Rendered images with source text
-- Opening Marker --
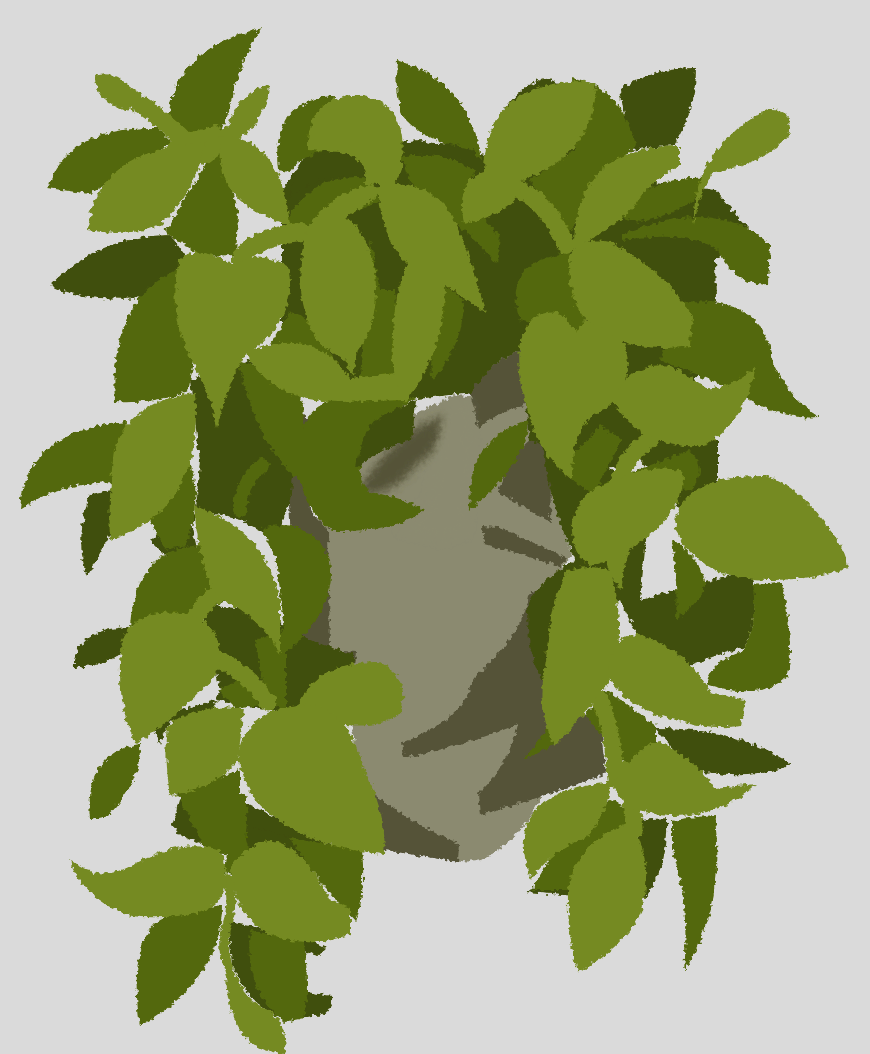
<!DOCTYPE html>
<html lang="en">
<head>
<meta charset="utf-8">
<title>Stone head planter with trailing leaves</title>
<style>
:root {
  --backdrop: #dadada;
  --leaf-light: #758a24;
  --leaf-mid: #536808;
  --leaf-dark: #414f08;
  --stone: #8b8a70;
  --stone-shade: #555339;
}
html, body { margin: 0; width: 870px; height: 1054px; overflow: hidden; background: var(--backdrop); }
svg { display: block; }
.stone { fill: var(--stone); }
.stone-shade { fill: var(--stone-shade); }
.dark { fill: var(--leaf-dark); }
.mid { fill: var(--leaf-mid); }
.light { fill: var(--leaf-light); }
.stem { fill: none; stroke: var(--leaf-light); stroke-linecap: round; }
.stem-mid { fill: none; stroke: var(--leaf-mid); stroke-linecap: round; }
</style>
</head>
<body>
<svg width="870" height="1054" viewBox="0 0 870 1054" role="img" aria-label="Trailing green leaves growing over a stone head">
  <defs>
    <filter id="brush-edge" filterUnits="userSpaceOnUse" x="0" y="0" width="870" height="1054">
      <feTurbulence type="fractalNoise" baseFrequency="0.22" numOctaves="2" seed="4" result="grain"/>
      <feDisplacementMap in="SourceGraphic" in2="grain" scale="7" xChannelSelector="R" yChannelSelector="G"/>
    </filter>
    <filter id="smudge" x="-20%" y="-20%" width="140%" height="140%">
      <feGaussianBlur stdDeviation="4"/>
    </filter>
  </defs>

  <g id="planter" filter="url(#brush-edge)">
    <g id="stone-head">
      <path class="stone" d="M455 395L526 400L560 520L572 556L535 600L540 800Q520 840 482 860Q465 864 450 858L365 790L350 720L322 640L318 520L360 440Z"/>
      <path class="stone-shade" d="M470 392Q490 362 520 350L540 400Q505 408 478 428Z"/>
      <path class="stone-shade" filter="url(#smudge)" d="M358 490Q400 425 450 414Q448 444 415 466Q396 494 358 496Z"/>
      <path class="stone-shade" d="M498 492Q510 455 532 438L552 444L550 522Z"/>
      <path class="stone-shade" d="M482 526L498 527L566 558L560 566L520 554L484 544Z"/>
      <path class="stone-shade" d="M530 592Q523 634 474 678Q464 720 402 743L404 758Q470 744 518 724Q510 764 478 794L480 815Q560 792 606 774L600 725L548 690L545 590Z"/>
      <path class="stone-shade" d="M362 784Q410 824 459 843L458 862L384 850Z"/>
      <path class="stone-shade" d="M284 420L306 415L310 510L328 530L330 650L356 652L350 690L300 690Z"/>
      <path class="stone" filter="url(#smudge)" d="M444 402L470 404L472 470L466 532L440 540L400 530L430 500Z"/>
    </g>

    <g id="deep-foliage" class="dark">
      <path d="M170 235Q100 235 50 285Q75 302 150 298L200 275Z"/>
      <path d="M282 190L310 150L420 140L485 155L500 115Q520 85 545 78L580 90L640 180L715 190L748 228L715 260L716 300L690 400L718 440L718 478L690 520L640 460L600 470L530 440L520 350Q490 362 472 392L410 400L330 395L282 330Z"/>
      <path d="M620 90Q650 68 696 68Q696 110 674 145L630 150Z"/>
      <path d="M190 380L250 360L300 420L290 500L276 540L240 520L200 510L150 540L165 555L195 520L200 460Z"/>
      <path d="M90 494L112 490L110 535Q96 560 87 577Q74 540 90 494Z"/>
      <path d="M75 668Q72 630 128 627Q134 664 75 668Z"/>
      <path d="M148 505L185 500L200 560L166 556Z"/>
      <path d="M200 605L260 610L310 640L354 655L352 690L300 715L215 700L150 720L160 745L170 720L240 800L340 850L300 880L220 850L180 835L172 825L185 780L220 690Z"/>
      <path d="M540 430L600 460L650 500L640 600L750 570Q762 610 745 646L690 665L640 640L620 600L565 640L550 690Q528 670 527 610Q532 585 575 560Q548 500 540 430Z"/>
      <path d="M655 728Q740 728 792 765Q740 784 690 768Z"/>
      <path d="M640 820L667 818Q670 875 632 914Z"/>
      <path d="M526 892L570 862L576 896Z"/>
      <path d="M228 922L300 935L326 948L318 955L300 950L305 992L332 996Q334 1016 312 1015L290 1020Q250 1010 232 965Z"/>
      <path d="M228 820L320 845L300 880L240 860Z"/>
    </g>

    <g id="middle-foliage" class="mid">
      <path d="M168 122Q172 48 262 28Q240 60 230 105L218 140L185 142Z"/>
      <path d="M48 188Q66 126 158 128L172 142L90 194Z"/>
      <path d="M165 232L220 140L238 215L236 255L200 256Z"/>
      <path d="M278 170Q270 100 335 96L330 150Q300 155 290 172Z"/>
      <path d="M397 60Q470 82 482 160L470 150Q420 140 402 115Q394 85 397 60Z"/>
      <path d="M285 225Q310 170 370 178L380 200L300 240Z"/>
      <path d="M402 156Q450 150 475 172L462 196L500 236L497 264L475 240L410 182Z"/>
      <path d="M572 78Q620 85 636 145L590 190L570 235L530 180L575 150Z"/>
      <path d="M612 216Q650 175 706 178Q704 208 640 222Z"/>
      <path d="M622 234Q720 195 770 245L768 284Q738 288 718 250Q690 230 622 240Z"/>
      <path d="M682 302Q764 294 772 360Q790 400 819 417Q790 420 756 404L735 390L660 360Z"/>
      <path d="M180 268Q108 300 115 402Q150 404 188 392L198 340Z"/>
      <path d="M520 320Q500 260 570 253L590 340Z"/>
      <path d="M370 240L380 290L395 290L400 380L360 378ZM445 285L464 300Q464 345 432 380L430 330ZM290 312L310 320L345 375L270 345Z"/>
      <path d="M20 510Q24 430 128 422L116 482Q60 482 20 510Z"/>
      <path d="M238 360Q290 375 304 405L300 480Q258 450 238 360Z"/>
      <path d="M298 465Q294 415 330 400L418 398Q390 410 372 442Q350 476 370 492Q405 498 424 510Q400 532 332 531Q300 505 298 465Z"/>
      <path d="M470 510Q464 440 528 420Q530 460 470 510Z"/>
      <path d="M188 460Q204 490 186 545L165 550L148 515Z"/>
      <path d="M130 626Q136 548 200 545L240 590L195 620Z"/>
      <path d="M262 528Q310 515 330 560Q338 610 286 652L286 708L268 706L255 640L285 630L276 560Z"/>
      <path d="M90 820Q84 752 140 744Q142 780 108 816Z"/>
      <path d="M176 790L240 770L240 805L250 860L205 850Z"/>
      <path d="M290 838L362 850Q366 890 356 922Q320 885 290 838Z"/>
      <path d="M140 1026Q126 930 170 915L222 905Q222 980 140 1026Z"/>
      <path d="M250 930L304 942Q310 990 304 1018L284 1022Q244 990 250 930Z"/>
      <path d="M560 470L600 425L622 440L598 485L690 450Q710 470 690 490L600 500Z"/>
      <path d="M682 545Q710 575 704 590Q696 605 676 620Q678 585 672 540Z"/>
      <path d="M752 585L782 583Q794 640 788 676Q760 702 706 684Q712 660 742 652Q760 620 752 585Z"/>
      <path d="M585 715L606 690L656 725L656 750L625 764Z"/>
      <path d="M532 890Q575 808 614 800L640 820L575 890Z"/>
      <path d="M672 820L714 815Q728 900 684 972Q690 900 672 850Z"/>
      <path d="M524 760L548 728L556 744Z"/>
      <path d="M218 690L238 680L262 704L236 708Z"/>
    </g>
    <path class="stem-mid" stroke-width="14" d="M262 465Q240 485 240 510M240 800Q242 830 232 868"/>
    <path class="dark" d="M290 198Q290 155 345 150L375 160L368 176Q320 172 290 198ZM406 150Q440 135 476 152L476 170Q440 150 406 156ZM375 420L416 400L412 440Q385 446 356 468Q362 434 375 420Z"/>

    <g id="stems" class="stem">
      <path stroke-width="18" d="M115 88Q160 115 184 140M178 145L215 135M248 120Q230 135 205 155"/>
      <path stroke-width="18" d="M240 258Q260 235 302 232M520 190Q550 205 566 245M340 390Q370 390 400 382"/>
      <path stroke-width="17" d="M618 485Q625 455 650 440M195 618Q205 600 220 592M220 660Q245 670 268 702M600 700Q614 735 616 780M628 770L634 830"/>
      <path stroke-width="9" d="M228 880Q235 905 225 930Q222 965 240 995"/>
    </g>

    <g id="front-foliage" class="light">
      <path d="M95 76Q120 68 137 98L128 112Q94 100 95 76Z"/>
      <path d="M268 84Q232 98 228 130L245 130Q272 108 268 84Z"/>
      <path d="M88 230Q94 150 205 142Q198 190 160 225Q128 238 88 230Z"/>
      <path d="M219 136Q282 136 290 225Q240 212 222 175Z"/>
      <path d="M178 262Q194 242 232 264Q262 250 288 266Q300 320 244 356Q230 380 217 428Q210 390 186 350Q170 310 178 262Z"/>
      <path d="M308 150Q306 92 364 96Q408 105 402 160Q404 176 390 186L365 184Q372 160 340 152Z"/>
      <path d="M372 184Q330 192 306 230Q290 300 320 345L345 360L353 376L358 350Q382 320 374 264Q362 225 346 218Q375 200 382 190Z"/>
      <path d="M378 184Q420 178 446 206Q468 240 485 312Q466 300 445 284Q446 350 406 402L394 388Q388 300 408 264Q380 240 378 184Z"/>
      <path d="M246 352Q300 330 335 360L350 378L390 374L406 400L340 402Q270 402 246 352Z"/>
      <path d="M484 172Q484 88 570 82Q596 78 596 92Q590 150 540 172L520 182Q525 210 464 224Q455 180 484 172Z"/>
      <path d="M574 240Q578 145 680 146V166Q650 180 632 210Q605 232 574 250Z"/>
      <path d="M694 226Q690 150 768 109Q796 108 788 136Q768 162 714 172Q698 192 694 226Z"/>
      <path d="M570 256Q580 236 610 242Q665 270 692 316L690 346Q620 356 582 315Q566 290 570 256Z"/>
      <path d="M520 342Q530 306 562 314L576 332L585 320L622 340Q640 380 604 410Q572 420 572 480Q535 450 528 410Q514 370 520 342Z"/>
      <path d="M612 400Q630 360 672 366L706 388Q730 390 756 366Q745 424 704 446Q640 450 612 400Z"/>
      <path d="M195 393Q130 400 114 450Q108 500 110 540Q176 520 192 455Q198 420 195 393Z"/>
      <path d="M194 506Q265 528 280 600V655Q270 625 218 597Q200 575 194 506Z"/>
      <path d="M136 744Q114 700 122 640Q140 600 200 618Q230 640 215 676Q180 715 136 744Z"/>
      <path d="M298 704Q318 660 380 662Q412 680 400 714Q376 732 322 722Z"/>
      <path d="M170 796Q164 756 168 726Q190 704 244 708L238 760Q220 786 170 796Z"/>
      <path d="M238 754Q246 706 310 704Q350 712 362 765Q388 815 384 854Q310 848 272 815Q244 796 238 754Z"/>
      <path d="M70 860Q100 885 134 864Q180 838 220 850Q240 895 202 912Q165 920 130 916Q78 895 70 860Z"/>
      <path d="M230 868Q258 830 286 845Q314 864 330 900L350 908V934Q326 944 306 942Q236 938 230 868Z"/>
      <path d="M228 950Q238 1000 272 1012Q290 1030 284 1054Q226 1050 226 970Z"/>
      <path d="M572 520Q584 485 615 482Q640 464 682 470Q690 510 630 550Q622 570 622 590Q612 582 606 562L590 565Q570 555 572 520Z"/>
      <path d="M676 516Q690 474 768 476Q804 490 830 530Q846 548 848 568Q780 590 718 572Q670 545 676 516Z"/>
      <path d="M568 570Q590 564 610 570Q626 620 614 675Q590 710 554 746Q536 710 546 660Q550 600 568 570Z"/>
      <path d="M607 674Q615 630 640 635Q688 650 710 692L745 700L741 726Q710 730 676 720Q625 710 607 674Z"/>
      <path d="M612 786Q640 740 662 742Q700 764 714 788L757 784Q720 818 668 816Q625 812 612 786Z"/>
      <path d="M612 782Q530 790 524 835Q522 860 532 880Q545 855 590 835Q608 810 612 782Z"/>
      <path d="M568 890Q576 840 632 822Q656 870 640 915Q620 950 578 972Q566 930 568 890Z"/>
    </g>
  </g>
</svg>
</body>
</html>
-- Closing Marker --
### Description of the task
Working from the data above, extract solely the lines from the one containing "216Q650 175 706" through the one containing "465Q294 415 330", exactly as they appear, both included.

### Expected answer
      <path d="M612 216Q650 175 706 178Q704 208 640 222Z"/>
      <path d="M622 234Q720 195 770 245L768 284Q738 288 718 250Q690 230 622 240Z"/>
      <path d="M682 302Q764 294 772 360Q790 400 819 417Q790 420 756 404L735 390L660 360Z"/>
      <path d="M180 268Q108 300 115 402Q150 404 188 392L198 340Z"/>
      <path d="M520 320Q500 260 570 253L590 340Z"/>
      <path d="M370 240L380 290L395 290L400 380L360 378ZM445 285L464 300Q464 345 432 380L430 330ZM290 312L310 320L345 375L270 345Z"/>
      <path d="M20 510Q24 430 128 422L116 482Q60 482 20 510Z"/>
      <path d="M238 360Q290 375 304 405L300 480Q258 450 238 360Z"/>
      <path d="M298 465Q294 415 330 400L418 398Q390 410 372 442Q350 476 370 492Q405 498 424 510Q400 532 332 531Q300 505 298 465Z"/>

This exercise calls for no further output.